Top Level Domain Threat. What is it and how does it affect you and your business?
It is commonly known that domains end in “.com” or “.com.au”. These are called Top Level Domains (TLDs). As the number of available names under these well-known TLDs reduces we have seen organisations try to solve this by picking weird and wonderful names that are misspelled to try and find an available name, or by switching to lesser known TLDs such as “.io”, “.co”, or even “.sydney” (Brisbane is yet to get it’s own recognition as a TLD).
Often users assess the trustworthiness of a site by the TLD, with more authority given to a domain like “Envisageit.com.au” over “Envisageit.Sydney”. Google has recently created another trust issue with the domain suffix’s by releasing TLDs that are the same as some common File Extensions, .zip and .mov.
.zip is a compressed file format used by Windows, while .mov is Apple’s common video file format (seen in programs like QuickTime).
The release of these new domains poses an added security risk for you and your business. In this blog we will explain what the threat is and how you can protect yourself against it.
Microsoft allows users to put a username and password in the URL (the address of a web page) field. e.g. username:firstname.lastname@example.org.
What this allows cyber criminals or bad actors to do is send links such as https://email@example.com where the username is ‘https’, the password is ‘//microsoft.com/’ and anything after the ‘@’ symbol is the new domain name. In this case it is ‘example.zip’. It should also be noted that the ‘/’ symbols are not regular slashes. These are fake Unicode versions that look the same.
This means that anyone can send a link with the correct spelling of a known website such as ‘https://microsoft.com’ but the website that this link will take you to is whatever is after the ‘@’ symbol. So in this case it is ‘example.zip’.

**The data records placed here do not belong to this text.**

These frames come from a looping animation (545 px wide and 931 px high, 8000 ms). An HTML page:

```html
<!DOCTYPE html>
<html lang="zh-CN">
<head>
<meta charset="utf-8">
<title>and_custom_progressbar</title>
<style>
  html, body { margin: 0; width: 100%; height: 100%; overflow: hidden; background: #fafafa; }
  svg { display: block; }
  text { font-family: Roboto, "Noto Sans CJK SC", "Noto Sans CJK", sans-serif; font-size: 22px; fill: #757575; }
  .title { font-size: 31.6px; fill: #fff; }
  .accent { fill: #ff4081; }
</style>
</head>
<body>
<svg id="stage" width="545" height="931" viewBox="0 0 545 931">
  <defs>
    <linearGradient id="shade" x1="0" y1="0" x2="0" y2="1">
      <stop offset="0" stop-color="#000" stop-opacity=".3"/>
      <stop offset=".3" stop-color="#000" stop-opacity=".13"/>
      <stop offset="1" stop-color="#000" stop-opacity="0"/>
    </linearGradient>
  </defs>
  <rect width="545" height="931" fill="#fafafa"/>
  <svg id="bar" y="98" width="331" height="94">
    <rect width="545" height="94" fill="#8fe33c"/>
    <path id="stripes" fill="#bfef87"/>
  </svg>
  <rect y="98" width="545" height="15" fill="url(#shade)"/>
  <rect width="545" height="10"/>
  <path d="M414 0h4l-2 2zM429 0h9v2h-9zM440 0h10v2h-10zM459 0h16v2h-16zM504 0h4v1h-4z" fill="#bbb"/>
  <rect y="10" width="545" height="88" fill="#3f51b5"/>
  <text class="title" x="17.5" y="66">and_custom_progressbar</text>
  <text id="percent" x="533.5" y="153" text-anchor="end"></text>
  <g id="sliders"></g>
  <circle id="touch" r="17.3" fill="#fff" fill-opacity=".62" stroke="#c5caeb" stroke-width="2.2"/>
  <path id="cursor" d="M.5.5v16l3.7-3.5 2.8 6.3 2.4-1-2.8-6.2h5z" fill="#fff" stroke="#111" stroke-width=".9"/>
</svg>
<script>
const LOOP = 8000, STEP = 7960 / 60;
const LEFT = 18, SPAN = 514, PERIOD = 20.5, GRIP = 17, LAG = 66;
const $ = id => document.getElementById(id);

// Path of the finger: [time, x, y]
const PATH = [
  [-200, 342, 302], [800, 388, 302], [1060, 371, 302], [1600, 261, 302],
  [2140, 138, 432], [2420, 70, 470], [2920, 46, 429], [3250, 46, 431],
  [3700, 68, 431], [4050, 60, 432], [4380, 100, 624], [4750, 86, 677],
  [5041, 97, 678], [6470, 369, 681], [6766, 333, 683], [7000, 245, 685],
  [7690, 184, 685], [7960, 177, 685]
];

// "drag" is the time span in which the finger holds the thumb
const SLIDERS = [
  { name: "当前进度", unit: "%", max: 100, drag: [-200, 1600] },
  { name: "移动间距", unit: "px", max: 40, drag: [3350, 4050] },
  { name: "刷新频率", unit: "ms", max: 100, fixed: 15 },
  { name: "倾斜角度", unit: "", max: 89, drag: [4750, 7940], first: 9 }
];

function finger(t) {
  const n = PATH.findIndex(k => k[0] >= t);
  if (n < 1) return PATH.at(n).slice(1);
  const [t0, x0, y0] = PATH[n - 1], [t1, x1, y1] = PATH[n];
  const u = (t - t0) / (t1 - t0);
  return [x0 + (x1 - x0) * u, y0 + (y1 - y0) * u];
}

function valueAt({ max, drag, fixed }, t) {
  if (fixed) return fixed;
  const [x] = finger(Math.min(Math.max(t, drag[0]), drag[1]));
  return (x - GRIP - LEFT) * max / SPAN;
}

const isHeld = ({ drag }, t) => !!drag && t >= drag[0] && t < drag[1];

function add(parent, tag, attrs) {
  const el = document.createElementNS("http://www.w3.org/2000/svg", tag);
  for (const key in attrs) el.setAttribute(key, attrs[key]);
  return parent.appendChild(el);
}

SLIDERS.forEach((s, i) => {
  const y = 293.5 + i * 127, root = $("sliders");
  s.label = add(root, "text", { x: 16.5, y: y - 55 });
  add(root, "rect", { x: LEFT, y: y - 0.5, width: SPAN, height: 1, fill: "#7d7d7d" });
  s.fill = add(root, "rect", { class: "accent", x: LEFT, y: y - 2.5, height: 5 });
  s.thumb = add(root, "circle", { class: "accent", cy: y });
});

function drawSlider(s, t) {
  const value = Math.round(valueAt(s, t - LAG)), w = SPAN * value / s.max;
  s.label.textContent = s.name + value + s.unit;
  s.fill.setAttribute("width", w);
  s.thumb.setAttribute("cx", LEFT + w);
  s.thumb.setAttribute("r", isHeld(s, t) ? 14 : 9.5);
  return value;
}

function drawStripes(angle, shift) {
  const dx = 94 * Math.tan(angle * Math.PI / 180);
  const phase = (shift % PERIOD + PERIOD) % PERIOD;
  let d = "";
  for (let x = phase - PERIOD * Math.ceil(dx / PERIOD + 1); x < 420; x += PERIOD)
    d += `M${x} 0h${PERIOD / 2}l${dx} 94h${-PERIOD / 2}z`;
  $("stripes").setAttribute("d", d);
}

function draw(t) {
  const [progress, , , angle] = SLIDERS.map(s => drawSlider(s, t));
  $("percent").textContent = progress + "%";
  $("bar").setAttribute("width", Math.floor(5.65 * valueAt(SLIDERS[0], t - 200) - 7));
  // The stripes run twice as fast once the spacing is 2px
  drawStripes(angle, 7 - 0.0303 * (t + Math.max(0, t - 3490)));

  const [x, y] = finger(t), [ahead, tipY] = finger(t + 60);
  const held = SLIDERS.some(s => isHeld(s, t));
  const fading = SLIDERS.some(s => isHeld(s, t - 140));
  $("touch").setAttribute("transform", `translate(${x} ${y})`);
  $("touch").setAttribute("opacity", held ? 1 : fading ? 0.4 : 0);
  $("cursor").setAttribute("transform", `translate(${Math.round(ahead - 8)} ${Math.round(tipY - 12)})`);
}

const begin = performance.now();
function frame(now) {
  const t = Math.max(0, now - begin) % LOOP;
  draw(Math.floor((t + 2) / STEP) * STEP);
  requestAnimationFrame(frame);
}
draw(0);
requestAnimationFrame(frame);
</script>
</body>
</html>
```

This domain is more than likely malicious as the senders have gone to the effort of disguising the TLD.
Being sent a malicious link is not the only problem. Most media platforms will automatically convert any new or existing plain text that looks like a website into hyperlinks. e.g. .com or .gov and now the new .zip or .mov
YouTube has already converted plain text with .zip in their comments into website links. This turns any plain text written years ago in harmful website links. Other media platforms are due to follow in the near future, increasing the risk of clicking on a malicious website.
How to defend against it.
If you receive any link that contains the ‘@’ symbol in a similar position such as https://firstname.lastname@example.org delete the email containing the link straight away.
Another option that eliminates human judgement on the link is to block access to both TLD .zip and .mov. This can be carried out through various methods from URL filtering in your desktop Anti-virus, through to setting a filter within your firewall. Filtering will ensure that if the link is accidentally clicked the website will be blocked.
If you have found this solution interesting, get in touch with Envisage Technology and let us know you would like to setup a layer of protection against potentially malicious TLDs. We can tailor a project to either implement this solution with your current hardware/software or recommend additional hardware should this be required in the future.
If you would like to learn more about the new release of Top Level Domains and the threat they pose, check out the following YouTube videos for a great insight into protecting yourself against TLD threat.